Clinton said the bill does not force substitution so the amendment is not needed. Hatch said the amendment is a good idea because the bill is silent on substitution.

Coburn also called for the Judiciary Committee to get a chance to mark up the bill. Kennedy said Judiciary Chair Patrick Leahy (D-VT) already agreed to let the health committee take the lead, and the ranking Republican Arlen Specter (PA) only said he wanted to be consulted on the legislation.

Lamar Alexander (R-TN) offered an amendment to apply incentives for drug pediatric research to biopharmaceuticals. It failed 13 to 8 with all Republicans except those in the group of four voting for it.

The amendment would not change the pediatric exclusivity given to drugs. It would only apply it to biologics. Alexander said senators do not need to wait for a study on pediatric exclusivity the bill calls for because the program has successfully increased kid research for drugs over the past decade.

Kennedy said the four senators agreed to the bill's clear-cut 12 years of brand exclusivity because, although many different approaches were discussed, the 12 years gave certainty. He wants to wait for the Government Accountability Office's pediatric research study before fiddling with the agreed-to exclusivity period.

Clinton said FDA already could require research on children under the Pediatric Research Equity Act. She added including the pediatric six-month exclusivity might require that the 12 years exclusivity in the legislation be reduced by half a year.

Enzi said after the markup that committee members will try to find an incentive, other than exclusivity, for pediatric research.

A proposal by Sen. Richard Burr (R-NC) would have applied standards outlined for biosimilars regulated under biologics law to follow-on biologics approved under section 505(b)(2) of drug law.

Some biologics such as insulin are regulated as drugs. The legislation does not make companies with applications for follow-on biologics already at FDA change them. It also lets new versions of products such as insulin continue to be regulated under drug law for 10 years. After that, all biologics would be regulated under biologics law, the Public Health Service Act.
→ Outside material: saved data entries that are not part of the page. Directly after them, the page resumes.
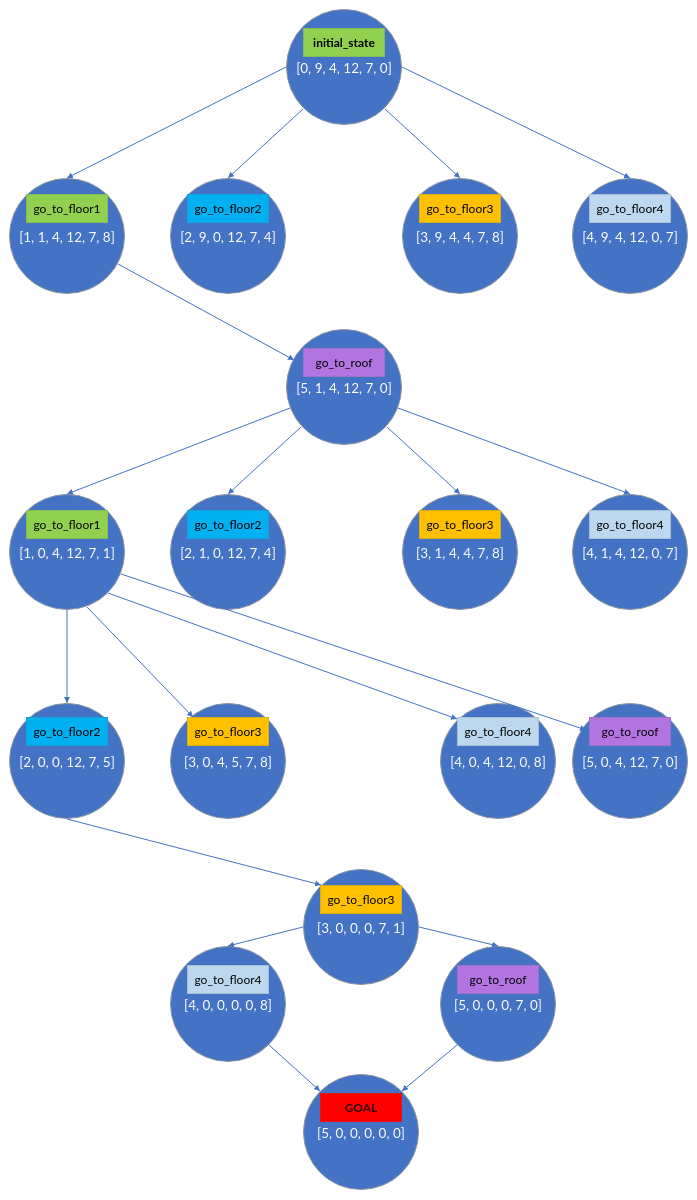
<!DOCTYPE html>
<html lang="en">
<head>
<meta charset="utf-8">
<title>State search tree</title>
<style>
:root {
  --node: #4472c4;
  --node-edge: #8c98a0;
  --floor1: #92d050;
  --floor2: #00b0f0;
  --floor3: #ffc000;
  --floor4: #bdd7ee;
  --roof: #b174e0;
  --goal: #ff0000;
}
* { box-sizing: border-box; margin: 0; }
body { width: 697px; height: 1200px; overflow: hidden; background: #fff; }
.tree {
  position: relative;
  width: 697px;
  height: 1200px;
  overflow: hidden;
  font-family: Lato, Carlito, sans-serif;
}
.node {
  position: absolute;
  left: calc(var(--x) * 1px - 58px);
  top: calc(var(--y) * 1px - 58px);
  width: 116px;
  height: 116px;
  border-radius: 50%;
  background: var(--node);
  border: 1px solid var(--node-edge);
}
.action, .state {
  position: absolute;
  white-space: nowrap;
  text-align: center;
}
.action {
  left: 16px;
  top: calc(var(--drop, 16) * 1px - 1px);
  width: 82px;
  height: 29px;
  line-height: 29px;
  font-size: 12px;
  color: #000;
  background: var(--fill);
  box-shadow: inset 0 0 0 1px rgba(90, 110, 130, .22);
}
.state {
  left: -10px;
  right: -10px;
  top: 48px;
  line-height: 20px;
  font-size: 13.5px;
  color: #fff;
}
.strong { font-weight: 700; }
.floor1 { --fill: var(--floor1); }
.floor2 { --fill: var(--floor2); }
.floor3 { --fill: var(--floor3); }
.floor4 { --fill: var(--floor4); }
.roof { --fill: var(--roof); }
.goal { --fill: var(--goal); }
.goal .action { color: #300; }
.deep { --drop: 19; }
.high { --drop: 14; }
.edges { position: absolute; left: 0; top: 0; }
.edges line { stroke: var(--node); stroke-width: 1; marker-end: url(#arrow); }
.edges marker path { fill: var(--node); }
</style>
</head>
<body>
<main class="tree">
  <div class="node floor1 deep" style="--x:344;--y:67"><div class="action strong">initial_state</div><div class="state">[0, 9, 4, 12, 7, 0]</div></div>

  <div class="node floor1" style="--x:67;--y:236"><div class="action">go_to_floor1</div><div class="state">[1, 1, 4, 12, 7, 8]</div></div>
  <div class="node floor2" style="--x:228;--y:236"><div class="action">go_to_floor2</div><div class="state">[2, 9, 0, 12, 7, 4]</div></div>
  <div class="node floor3" style="--x:460;--y:236"><div class="action">go_to_floor3</div><div class="state">[3, 9, 4, 4, 7, 8]</div></div>
  <div class="node floor4" style="--x:630;--y:236"><div class="action">go_to_floor4</div><div class="state">[4, 9, 4, 12, 0, 7]</div></div>

  <div class="node roof deep" style="--x:344;--y:387"><div class="action">go_to_roof</div><div class="state">[5, 1, 4, 12, 7, 0]</div></div>

  <div class="node floor1" style="--x:67;--y:552"><div class="action">go_to_floor1</div><div class="state">[1, 0, 4, 12, 7, 1]</div></div>
  <div class="node floor2" style="--x:228;--y:552"><div class="action">go_to_floor2</div><div class="state">[2, 1, 0, 12, 7, 4]</div></div>
  <div class="node floor3" style="--x:460;--y:552"><div class="action">go_to_floor3</div><div class="state">[3, 1, 4, 4, 7, 8]</div></div>
  <div class="node floor4" style="--x:630;--y:552"><div class="action">go_to_floor4</div><div class="state">[4, 1, 4, 12, 0, 7]</div></div>

  <div class="node floor2 high" style="--x:67;--y:761"><div class="action">go_to_floor2</div><div class="state">[2, 0, 0, 12, 7, 5]</div></div>
  <div class="node floor3 high" style="--x:228;--y:761"><div class="action">go_to_floor3</div><div class="state">[3, 0, 4, 5, 7, 8]</div></div>
  <div class="node floor4 high" style="--x:498;--y:761"><div class="action">go_to_floor4</div><div class="state">[4, 0, 4, 12, 0, 8]</div></div>
  <div class="node roof high" style="--x:630;--y:761"><div class="action">go_to_roof</div><div class="state">[5, 0, 4, 12, 7, 0]</div></div>

  <div class="node floor3" style="--x:361;--y:927"><div class="action">go_to_floor3</div><div class="state">[3, 0, 0, 0, 7, 1]</div></div>

  <div class="node floor4 deep" style="--x:228;--y:1004"><div class="action">go_to_floor4</div><div class="state">[4, 0, 0, 0, 0, 8]</div></div>
  <div class="node roof deep" style="--x:498;--y:1004"><div class="action">go_to_roof</div><div class="state">[5, 0, 0, 0, 7, 0]</div></div>

  <div class="node goal deep" style="--x:361;--y:1132"><div class="action strong">GOAL</div><div class="state">[5, 0, 0, 0, 0, 0]</div></div>

  <svg class="edges" width="697" height="1200" viewBox="0 0 697 1200" aria-hidden="true">
    <defs>
      <marker id="arrow" markerUnits="userSpaceOnUse" markerWidth="7" markerHeight="6" refX="6" refY="3" orient="auto"><path d="M0 0L6 3L0 6Z"/></marker>
    </defs>
    <line x1="286" y1="67" x2="67" y2="178"/>
    <line x1="303" y1="109" x2="228" y2="178"/>
    <line x1="385" y1="109" x2="460" y2="178"/>
    <line x1="402" y1="67" x2="630" y2="178"/>
    <line x1="118" y1="264" x2="294" y2="360"/>
    <line x1="290" y1="408" x2="67" y2="494"/>
    <line x1="301" y1="427" x2="228" y2="494"/>
    <line x1="387" y1="427" x2="460" y2="494"/>
    <line x1="398" y1="408" x2="630" y2="494"/>
    <line x1="67" y1="610" x2="67" y2="703"/>
    <line x1="87" y1="607" x2="193" y2="717"/>
    <line x1="108" y1="593" x2="457" y2="719"/>
    <line x1="121" y1="574" x2="586" y2="730"/>
    <line x1="67" y1="819" x2="321" y2="885"/>
    <line x1="303" y1="927" x2="228" y2="946"/>
    <line x1="419" y1="927" x2="498" y2="946"/>
    <line x1="269" y1="1045" x2="320" y2="1091"/>
    <line x1="457" y1="1045" x2="402" y2="1091"/>
  </svg>
</main>
</body>
</html>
In the meantime, Burr and others such as Coburn want to ensure that follow-on applications under drug law meet the same criteria as follow-ons of biologics regulated under the PHS Act.

Kennedy said the proposal is not politically sensitive and would be worked out.